● Work order
Check every line of the entries for "active", and copy the lines that hold it.

● Extracted entries
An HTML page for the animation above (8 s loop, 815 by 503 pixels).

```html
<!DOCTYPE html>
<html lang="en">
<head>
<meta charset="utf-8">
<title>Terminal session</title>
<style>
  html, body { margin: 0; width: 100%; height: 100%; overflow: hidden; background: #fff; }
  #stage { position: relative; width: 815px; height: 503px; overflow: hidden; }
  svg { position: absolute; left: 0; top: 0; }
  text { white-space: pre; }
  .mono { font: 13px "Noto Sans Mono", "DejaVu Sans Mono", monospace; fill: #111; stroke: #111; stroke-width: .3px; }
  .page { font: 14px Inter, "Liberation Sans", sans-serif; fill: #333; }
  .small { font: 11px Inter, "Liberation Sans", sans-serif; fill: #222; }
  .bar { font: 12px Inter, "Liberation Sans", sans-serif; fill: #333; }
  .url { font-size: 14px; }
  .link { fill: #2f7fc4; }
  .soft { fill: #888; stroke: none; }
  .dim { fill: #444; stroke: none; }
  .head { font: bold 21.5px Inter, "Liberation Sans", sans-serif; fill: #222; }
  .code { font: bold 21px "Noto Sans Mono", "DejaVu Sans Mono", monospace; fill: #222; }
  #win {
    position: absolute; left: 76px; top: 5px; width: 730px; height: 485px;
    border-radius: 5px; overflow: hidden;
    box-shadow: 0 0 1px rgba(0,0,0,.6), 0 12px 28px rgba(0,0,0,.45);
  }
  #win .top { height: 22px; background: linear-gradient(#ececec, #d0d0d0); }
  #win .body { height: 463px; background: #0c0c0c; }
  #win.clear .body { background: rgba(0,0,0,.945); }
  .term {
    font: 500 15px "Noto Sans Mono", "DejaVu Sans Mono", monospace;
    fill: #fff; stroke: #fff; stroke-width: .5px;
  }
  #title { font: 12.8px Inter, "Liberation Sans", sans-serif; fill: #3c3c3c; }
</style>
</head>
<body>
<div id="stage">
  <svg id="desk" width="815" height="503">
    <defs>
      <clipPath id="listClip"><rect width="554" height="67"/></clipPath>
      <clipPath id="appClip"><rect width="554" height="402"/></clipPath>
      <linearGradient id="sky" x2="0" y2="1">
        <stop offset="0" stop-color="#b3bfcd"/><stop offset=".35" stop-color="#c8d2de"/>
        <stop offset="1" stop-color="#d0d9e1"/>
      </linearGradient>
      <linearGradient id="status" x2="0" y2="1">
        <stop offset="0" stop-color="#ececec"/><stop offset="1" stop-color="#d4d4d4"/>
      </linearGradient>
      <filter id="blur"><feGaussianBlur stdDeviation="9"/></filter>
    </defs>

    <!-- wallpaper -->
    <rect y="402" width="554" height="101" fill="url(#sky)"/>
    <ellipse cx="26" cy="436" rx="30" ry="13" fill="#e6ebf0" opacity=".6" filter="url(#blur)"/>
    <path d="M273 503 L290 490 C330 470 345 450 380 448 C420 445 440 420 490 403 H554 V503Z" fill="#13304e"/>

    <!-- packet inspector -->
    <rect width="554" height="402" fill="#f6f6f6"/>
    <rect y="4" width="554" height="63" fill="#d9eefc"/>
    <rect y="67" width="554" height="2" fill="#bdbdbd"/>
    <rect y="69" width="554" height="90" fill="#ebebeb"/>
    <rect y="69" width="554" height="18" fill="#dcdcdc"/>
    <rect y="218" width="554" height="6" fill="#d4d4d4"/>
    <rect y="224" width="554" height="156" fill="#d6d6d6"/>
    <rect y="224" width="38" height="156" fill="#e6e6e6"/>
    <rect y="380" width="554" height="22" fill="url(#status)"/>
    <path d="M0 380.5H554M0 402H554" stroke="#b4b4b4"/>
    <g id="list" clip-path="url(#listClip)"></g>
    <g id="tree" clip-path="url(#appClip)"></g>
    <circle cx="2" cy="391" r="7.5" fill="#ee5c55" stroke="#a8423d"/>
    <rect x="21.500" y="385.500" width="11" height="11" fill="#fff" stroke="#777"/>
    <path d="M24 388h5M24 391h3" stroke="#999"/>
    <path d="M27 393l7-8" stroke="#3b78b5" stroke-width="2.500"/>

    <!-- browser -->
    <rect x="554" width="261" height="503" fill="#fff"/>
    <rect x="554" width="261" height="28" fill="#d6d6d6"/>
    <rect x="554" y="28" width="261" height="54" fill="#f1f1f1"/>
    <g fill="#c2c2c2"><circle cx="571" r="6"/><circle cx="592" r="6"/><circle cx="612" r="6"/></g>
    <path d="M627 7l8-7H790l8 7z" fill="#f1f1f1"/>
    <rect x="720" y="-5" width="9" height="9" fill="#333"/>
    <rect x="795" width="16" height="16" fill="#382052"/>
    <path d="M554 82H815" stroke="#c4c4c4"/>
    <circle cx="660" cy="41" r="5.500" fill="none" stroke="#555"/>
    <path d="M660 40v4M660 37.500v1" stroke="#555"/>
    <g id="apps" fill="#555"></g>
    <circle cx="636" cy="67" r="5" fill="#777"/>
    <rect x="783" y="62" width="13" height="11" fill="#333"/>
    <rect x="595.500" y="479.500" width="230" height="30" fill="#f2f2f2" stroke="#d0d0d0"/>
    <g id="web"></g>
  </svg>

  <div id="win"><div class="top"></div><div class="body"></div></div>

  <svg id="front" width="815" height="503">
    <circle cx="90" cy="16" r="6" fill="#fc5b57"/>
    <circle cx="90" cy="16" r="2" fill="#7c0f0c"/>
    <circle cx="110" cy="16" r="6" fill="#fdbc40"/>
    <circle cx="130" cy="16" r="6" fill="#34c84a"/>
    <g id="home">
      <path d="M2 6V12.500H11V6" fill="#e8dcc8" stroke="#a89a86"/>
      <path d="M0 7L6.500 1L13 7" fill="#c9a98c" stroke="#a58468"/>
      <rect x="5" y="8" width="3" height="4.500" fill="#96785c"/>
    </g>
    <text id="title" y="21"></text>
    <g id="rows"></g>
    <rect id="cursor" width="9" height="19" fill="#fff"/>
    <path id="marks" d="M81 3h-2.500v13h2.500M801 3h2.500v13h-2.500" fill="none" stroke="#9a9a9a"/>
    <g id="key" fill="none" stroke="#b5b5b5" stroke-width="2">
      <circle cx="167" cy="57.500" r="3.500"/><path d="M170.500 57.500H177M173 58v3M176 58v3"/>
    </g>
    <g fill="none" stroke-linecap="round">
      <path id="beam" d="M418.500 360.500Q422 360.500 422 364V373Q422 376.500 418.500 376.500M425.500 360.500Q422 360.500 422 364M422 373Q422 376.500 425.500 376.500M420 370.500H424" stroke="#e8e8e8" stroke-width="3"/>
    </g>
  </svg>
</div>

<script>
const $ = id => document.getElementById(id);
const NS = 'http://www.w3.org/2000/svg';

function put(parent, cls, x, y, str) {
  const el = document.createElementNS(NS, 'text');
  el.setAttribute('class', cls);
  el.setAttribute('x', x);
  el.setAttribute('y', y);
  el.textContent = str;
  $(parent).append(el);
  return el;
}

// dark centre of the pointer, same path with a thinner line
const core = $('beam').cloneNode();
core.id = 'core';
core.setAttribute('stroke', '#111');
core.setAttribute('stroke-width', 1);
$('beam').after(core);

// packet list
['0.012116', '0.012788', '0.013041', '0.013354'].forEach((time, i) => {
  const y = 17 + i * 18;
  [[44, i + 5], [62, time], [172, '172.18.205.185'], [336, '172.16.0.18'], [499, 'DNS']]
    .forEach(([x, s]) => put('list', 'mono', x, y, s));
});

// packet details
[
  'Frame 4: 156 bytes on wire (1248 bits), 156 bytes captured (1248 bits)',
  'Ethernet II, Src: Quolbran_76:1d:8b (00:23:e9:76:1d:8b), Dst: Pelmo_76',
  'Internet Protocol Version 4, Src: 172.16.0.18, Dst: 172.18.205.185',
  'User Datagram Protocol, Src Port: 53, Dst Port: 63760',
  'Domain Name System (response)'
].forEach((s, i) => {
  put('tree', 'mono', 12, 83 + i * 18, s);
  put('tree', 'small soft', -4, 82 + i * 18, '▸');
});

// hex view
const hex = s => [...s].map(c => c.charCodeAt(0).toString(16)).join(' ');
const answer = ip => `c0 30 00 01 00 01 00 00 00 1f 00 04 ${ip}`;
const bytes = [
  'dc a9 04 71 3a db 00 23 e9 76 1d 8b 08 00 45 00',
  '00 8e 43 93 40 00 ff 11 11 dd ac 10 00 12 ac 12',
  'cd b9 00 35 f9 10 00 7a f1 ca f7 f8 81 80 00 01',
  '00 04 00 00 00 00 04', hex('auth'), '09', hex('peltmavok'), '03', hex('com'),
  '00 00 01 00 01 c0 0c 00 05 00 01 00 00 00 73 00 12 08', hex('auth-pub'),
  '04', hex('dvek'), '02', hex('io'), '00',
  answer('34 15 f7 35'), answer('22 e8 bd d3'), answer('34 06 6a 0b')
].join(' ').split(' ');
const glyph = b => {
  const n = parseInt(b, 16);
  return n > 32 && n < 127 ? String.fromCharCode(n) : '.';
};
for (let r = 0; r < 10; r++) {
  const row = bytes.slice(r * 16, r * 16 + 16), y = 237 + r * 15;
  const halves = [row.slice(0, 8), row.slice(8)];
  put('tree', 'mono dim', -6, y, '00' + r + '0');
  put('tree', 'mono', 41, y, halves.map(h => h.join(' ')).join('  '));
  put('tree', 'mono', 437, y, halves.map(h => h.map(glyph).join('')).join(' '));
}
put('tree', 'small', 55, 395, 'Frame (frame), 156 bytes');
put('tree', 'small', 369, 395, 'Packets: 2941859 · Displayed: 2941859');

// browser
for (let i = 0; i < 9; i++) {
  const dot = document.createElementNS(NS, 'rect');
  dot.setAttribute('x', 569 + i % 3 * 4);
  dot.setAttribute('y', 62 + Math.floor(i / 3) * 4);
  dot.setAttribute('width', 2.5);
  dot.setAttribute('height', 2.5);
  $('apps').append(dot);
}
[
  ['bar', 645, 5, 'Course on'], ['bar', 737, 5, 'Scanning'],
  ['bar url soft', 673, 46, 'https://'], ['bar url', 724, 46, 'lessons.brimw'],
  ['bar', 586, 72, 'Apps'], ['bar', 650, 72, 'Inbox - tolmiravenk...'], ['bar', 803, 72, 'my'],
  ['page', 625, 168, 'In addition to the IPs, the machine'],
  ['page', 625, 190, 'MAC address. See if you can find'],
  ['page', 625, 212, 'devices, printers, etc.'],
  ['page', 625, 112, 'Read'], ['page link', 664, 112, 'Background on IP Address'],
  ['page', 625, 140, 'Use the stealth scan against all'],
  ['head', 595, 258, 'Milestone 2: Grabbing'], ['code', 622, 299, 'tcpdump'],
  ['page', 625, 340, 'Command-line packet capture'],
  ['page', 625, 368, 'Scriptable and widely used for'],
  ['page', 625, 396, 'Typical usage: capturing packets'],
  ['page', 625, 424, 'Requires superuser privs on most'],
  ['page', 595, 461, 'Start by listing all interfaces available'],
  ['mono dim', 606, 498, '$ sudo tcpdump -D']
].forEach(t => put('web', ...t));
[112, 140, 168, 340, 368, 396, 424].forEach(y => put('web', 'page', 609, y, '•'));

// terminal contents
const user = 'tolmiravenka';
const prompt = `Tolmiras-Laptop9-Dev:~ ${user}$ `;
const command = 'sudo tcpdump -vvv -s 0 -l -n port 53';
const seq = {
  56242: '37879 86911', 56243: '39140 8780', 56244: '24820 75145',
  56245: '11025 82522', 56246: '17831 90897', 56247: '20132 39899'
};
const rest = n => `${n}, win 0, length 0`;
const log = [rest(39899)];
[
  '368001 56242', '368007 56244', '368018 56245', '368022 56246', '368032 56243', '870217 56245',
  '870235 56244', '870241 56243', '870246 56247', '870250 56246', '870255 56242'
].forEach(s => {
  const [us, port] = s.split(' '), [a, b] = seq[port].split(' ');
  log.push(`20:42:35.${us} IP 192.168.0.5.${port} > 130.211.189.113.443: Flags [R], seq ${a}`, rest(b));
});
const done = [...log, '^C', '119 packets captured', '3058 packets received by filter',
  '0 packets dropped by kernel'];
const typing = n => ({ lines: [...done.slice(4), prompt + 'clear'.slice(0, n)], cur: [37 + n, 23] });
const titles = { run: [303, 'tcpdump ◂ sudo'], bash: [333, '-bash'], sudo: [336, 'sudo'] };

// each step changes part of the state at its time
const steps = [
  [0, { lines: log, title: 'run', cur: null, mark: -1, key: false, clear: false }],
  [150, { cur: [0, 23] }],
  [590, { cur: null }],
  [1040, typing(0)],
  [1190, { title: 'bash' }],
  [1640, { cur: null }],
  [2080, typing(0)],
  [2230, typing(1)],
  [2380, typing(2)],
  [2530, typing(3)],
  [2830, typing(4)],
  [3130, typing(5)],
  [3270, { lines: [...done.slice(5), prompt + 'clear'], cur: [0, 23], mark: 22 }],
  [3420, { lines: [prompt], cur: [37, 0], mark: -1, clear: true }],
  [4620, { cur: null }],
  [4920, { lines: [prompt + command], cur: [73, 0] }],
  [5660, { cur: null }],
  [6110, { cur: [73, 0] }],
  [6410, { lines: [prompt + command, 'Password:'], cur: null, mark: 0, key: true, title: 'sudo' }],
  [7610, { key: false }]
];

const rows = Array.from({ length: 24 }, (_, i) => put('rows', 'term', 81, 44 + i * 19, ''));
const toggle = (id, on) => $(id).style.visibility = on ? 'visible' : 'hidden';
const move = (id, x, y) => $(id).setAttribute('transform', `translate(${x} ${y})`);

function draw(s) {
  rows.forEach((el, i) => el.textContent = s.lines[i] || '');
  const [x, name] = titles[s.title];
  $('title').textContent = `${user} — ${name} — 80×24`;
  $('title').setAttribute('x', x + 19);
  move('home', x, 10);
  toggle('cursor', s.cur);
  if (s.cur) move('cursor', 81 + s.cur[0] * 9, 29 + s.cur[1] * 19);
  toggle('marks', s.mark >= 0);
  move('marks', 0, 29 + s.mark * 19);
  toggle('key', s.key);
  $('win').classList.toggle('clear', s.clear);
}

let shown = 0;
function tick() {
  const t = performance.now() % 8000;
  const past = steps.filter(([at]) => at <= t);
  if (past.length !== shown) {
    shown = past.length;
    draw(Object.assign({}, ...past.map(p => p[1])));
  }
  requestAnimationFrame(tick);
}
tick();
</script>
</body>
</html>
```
==
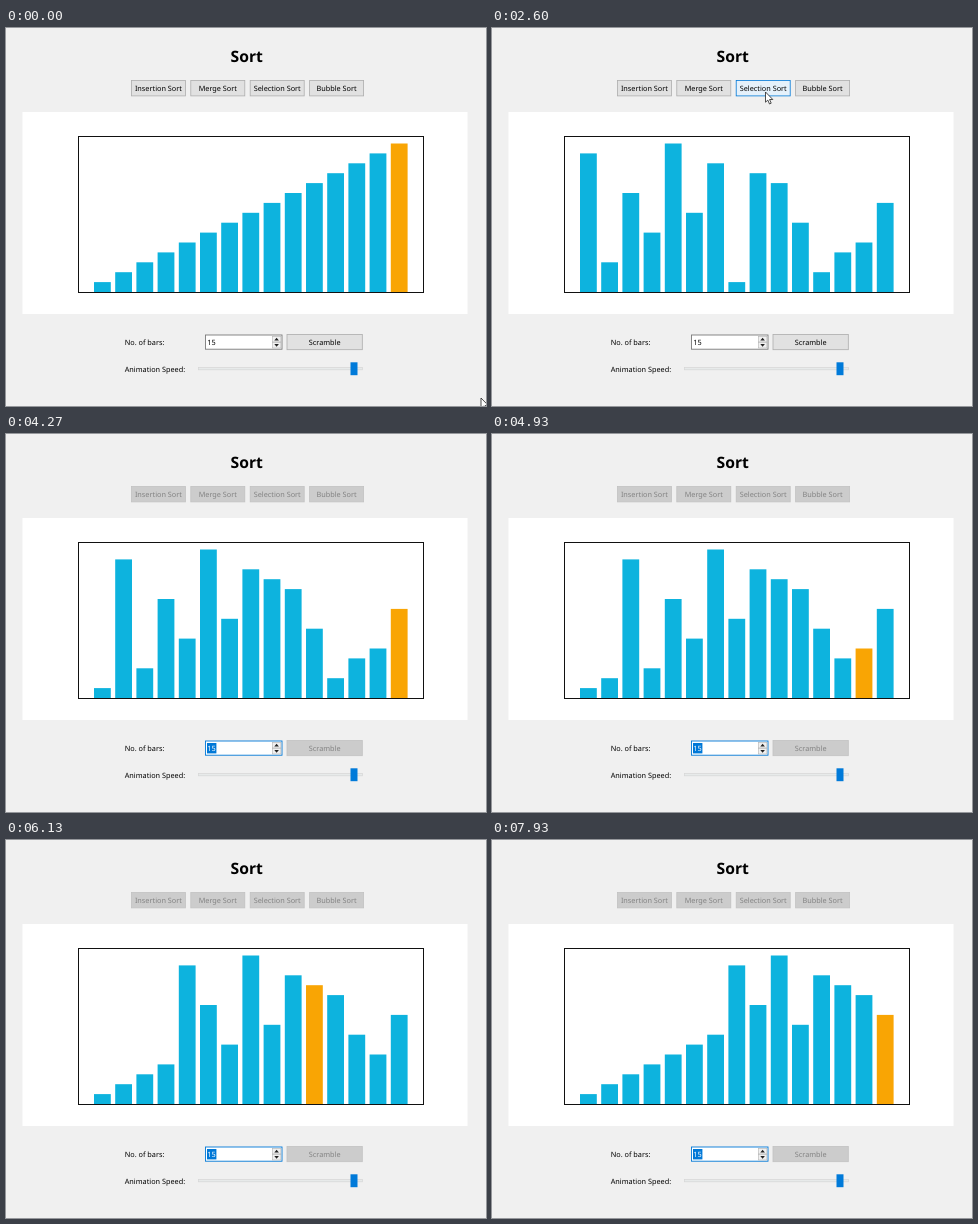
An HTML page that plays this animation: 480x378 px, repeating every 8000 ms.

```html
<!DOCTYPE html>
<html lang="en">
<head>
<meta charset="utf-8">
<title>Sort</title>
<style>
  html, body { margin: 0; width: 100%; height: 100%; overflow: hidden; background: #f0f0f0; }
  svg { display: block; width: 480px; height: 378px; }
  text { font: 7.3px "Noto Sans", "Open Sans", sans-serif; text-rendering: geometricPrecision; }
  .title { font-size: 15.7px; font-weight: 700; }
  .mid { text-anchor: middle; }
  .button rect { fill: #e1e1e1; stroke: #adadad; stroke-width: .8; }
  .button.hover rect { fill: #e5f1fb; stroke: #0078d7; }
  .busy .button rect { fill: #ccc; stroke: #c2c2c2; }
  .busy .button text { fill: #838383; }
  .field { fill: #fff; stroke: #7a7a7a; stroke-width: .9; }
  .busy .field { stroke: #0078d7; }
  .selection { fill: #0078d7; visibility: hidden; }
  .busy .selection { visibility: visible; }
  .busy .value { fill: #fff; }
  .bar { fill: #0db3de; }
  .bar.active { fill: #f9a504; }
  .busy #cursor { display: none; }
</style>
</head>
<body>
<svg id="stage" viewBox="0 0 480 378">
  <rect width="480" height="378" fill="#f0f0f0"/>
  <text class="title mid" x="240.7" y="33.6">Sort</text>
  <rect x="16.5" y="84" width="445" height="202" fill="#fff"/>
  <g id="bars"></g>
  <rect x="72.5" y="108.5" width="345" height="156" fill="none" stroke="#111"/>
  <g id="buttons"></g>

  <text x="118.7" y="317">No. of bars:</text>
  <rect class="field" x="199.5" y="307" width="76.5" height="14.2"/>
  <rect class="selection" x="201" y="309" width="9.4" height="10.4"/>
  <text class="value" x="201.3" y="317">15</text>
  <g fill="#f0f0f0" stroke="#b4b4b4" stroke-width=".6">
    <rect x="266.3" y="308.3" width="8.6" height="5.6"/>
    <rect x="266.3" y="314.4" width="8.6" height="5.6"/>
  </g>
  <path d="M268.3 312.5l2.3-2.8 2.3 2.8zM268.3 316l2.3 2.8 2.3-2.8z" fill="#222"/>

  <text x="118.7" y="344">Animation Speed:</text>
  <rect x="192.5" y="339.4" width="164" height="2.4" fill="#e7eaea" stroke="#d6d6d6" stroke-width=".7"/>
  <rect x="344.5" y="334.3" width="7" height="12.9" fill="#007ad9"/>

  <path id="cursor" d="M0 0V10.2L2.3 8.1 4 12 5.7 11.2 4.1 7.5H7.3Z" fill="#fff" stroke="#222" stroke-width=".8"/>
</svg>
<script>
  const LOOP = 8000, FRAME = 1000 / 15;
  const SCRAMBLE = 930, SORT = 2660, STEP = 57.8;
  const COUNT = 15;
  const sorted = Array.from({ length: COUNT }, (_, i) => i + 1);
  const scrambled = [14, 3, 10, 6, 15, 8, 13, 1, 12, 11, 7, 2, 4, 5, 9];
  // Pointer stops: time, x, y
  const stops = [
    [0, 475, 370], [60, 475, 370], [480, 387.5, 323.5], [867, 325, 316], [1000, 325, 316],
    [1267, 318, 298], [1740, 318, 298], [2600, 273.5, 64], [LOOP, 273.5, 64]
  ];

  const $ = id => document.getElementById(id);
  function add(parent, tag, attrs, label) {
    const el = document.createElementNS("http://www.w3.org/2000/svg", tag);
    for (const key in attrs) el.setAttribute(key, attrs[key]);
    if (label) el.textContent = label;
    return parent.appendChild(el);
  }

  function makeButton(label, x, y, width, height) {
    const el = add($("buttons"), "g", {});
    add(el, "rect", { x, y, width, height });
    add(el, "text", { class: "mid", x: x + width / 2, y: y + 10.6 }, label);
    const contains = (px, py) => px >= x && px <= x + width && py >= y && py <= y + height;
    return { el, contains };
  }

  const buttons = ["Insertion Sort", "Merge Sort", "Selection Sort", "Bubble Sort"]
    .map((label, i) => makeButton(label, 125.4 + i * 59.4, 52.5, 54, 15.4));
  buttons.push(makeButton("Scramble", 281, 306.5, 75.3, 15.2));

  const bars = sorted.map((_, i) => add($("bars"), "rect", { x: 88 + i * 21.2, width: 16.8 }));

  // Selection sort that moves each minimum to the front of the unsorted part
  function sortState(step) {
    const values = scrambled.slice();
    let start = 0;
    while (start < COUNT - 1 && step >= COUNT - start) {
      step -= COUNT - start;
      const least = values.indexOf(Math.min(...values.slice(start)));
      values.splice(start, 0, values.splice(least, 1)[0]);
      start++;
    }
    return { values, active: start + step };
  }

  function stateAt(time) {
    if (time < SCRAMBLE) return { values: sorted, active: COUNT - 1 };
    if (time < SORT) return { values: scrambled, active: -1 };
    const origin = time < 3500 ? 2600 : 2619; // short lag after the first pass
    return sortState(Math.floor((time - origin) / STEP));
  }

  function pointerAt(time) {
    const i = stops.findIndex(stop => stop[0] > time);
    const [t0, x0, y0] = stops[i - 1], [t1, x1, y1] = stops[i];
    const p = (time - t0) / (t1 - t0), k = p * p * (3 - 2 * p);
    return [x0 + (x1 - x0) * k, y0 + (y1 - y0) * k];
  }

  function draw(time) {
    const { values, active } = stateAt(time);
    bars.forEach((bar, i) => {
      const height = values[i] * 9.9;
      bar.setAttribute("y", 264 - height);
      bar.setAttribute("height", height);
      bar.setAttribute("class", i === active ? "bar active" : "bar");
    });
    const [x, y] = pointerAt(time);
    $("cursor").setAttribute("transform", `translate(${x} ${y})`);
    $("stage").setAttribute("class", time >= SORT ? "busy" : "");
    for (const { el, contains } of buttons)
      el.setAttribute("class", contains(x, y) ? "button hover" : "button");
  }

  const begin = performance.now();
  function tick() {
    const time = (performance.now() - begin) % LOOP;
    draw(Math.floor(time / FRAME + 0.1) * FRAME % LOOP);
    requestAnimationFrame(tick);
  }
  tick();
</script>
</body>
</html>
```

● Output of the task
  .bar.active { fill: #f9a504; }
    return { values, active: start + step };
    if (time < SCRAMBLE) return { values: sorted, active: COUNT - 1 };
    if (time < SORT) return { values: scrambled, active: -1 };
    const { values, active } = stateAt(time);
      bar.setAttribute("class", i === active ? "bar active" : "bar");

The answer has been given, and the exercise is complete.